“For me, I think the bar for death row needs to be a high bar,” said Rep. Kevin McDugle of Broken Arrow.

“If the guy is guilty, then by all means, we’ll say execute,” said Rep. Justin Humphrey of Lane.

Oklahoma lawmakers McDugle, Humphrey, Rep. Garry Mize, Sen. David Bullard and Sen. Blake Stephens are asking a Texas law firm to examine the 1997 beating death of Barry Van Treese, the owner of metro motel Best Budget Inn.

Barry Van Treese and his family
Barry Van Treese and his family

Glossip and Justin Sneed were both convicted in the case. While Sneed confessed to hitting Van Treese with a bat, he was given a life sentence in return for his testimony against Glossip.

“Justin Sneed pointed a finger at Richard Glossip and that’s the biggest piece of evidence that they’ve got,” said McDugle. “Richard Glossip had three last meals. If he moves forward with this execution, this will be his fourth.”

Glossip escaped the death penalty in 2015, after a botched execution and drug mix-up.

Photo goes with story
Richard Glossip

Fast forward to June 2021, when a group of lawmakers from both sides of the aisle wrote to Governor Kevin Stitt to say new evidence and witnesses prove Glossip’s innocence and to ask for objective eyes on the case. Now, those eyes are coming from Houston law firm Reed Smith for free.

“It’s our hope that the results of the investigation, whatever results those are, allow closure for all sides,” said Stan Perry, a partner with the firm.

The team has already gone full-throttle with the case, reaching out to witnesses, scanning records and reports, and pouring through court transcripts.

“And these transcripts are huge. You know, they would stack up on the floor,” said Perry.

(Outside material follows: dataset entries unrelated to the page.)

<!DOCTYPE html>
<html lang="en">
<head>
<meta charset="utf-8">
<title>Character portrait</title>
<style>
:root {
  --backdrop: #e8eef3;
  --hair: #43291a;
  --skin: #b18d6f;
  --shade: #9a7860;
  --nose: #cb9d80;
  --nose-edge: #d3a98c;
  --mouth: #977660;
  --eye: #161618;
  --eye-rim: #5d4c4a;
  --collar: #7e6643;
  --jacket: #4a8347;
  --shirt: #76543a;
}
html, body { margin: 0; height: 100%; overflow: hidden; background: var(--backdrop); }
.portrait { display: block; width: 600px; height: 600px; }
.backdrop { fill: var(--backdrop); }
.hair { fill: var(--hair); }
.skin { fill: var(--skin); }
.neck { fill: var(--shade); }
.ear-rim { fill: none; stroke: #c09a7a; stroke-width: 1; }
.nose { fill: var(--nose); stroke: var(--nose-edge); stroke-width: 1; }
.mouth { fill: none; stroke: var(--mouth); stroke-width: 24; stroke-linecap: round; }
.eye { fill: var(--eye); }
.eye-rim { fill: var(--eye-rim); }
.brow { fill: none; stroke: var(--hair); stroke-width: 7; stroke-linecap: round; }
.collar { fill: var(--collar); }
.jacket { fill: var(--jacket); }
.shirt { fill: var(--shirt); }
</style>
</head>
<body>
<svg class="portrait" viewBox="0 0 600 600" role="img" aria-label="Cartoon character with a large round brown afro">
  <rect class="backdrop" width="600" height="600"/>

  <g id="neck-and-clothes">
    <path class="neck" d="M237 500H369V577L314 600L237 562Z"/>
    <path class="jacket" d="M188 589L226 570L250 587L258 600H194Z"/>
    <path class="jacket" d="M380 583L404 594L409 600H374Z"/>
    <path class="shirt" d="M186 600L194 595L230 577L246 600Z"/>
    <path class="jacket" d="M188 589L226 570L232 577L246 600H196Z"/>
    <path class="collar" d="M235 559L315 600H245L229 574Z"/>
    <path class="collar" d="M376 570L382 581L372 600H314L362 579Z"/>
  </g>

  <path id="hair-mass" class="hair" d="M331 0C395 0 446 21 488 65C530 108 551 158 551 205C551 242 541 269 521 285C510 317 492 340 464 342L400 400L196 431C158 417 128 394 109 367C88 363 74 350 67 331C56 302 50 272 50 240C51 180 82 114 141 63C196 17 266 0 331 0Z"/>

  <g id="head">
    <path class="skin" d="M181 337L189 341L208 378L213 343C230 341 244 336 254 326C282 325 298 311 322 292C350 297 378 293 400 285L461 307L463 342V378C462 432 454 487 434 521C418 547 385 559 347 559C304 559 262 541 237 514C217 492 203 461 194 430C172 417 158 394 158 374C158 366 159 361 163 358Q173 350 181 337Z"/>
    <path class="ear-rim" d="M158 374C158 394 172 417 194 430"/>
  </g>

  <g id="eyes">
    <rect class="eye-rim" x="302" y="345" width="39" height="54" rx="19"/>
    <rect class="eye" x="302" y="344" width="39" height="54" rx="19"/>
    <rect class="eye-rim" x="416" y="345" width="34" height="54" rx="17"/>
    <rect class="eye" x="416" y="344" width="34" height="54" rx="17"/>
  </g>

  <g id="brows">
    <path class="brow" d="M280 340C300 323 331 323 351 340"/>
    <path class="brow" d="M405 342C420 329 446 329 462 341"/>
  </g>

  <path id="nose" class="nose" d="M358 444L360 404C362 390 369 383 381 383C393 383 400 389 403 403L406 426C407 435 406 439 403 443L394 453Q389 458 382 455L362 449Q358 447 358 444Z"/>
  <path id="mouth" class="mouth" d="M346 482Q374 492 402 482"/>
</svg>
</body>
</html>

The group of lawmakers said they’re not against capitol punishment, but they feel Oklahoma got this conviction wrong.

“If the evidence comes back and he’s guilty, then he needs to be put to death. But if the evidence comes back that he’s not guilty, we need to let him out. And I personally feel like it’s going to come back that he’s not guilty,” said McDugle.

KFOR reached out to Oklahoma Attorney General John O’Connor. His office provided us with the following statement:

“Richard Glossip’s case was tried twice because Glossip argued he did not have competent defense counsel in the first trial. The juries in both trials found that Glossip hired Justin Sneed to kill Barry Van Treese. Both juries convicted Glossip of first-degree murder and recommended the death penalty.

Mr. Van Treese was murdered on January 7, 1997. Glossip has had 24 years of appeals. It is time for justice to be served for Mr. Van Treese’s family and the people of Oklahoma.

The defense claimed today that there is no mechanism to have a claim of actual innocence heard by the courts. However, in Slaughter v. State, a 2005 case, the Court of Criminal Appeals specifically said, “We fully recognize innocence claims are the Post-Conviction Procedure Act’s foundation.” The Court reaffirmed this statement in an opinion in 2021. If Glossip’s defense has new evidence, they need to be transparent and provide that to the Court of Criminal Appeals for determination of actual innocence, as that is the appropriate mechanism to have the claim heard.”

John O’Connor, Oklahoma Attorney General

No execution date has been set for Glossip.

The law firm said they hope to have the report wrapped up in April.